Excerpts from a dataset

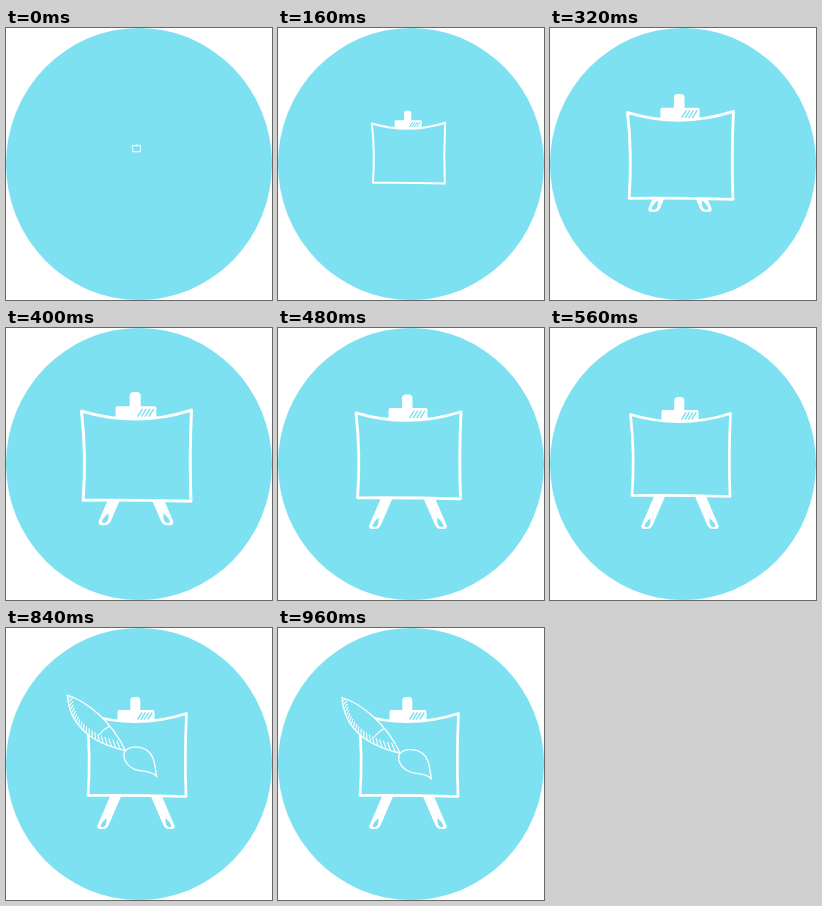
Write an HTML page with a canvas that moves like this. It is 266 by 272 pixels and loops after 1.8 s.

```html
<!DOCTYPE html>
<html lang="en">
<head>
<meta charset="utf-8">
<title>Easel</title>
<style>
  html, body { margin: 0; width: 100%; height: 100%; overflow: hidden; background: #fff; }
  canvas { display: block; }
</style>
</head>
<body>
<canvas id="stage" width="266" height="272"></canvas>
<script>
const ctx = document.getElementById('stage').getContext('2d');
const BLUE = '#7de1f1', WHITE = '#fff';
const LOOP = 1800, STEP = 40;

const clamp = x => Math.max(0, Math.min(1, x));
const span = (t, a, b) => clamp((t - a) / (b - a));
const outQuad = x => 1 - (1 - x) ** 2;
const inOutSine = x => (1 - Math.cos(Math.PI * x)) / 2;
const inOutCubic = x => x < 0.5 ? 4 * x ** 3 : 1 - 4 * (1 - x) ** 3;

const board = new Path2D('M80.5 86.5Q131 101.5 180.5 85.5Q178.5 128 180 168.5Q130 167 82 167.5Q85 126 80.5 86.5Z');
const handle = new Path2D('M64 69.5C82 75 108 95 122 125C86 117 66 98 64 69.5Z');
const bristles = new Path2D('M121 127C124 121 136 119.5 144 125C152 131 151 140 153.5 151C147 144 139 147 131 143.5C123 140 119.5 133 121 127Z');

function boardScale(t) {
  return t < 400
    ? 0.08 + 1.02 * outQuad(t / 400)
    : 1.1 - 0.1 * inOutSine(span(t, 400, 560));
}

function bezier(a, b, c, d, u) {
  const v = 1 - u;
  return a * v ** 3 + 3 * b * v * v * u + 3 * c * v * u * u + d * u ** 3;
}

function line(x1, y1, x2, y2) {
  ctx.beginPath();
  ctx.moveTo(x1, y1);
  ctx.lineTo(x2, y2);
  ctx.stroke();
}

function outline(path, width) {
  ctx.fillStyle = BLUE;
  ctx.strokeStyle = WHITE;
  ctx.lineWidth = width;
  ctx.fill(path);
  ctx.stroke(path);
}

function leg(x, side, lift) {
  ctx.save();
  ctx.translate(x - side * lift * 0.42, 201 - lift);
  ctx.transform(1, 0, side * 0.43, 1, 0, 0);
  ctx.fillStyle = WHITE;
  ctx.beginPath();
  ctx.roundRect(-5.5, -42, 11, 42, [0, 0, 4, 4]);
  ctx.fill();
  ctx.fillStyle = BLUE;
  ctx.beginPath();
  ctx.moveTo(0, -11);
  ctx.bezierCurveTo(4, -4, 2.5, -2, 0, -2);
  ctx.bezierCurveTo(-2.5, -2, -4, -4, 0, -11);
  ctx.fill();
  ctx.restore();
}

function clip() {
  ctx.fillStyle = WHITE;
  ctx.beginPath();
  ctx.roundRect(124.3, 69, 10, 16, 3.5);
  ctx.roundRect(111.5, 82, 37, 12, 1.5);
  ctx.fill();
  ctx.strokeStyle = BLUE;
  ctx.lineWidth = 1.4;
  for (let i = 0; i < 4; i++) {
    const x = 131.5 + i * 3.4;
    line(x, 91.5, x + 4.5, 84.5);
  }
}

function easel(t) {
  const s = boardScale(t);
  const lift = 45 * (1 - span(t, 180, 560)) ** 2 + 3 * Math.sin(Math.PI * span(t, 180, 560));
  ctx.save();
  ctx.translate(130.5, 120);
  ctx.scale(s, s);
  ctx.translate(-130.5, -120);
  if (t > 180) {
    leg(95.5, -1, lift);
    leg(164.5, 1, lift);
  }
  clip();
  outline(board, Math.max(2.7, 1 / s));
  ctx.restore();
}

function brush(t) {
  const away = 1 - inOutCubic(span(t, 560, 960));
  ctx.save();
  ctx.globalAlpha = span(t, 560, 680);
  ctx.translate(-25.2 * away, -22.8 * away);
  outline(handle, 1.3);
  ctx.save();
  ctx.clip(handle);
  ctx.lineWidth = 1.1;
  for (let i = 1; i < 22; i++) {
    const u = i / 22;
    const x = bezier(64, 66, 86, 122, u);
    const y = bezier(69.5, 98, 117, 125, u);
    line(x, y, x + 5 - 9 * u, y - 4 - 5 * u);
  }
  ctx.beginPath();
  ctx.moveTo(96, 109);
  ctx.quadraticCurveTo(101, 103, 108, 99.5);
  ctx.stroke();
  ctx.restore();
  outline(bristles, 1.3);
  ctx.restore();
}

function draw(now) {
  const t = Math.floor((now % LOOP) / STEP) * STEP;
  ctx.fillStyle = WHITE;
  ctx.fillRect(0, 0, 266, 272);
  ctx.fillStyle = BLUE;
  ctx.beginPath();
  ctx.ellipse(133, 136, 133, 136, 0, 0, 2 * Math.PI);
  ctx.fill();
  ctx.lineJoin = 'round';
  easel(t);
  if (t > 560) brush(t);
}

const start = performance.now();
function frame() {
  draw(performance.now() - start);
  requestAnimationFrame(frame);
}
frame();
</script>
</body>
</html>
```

» YOUR OBJECTIVE
What is needed is every line from the data above that includes the string "Math", copied out.

» RESPONSE TO THIS EXERCISE
const clamp = x => Math.max(0, Math.min(1, x));
const inOutSine = x => (1 - Math.cos(Math.PI * x)) / 2;
  const lift = 45 * (1 - span(t, 180, 560)) ** 2 + 3 * Math.sin(Math.PI * span(t, 180, 560));
  outline(board, Math.max(2.7, 1 / s));
  const t = Math.floor((now % LOOP) / STEP) * STEP;
  ctx.ellipse(133, 136, 133, 136, 0, 0, 2 * Math.PI);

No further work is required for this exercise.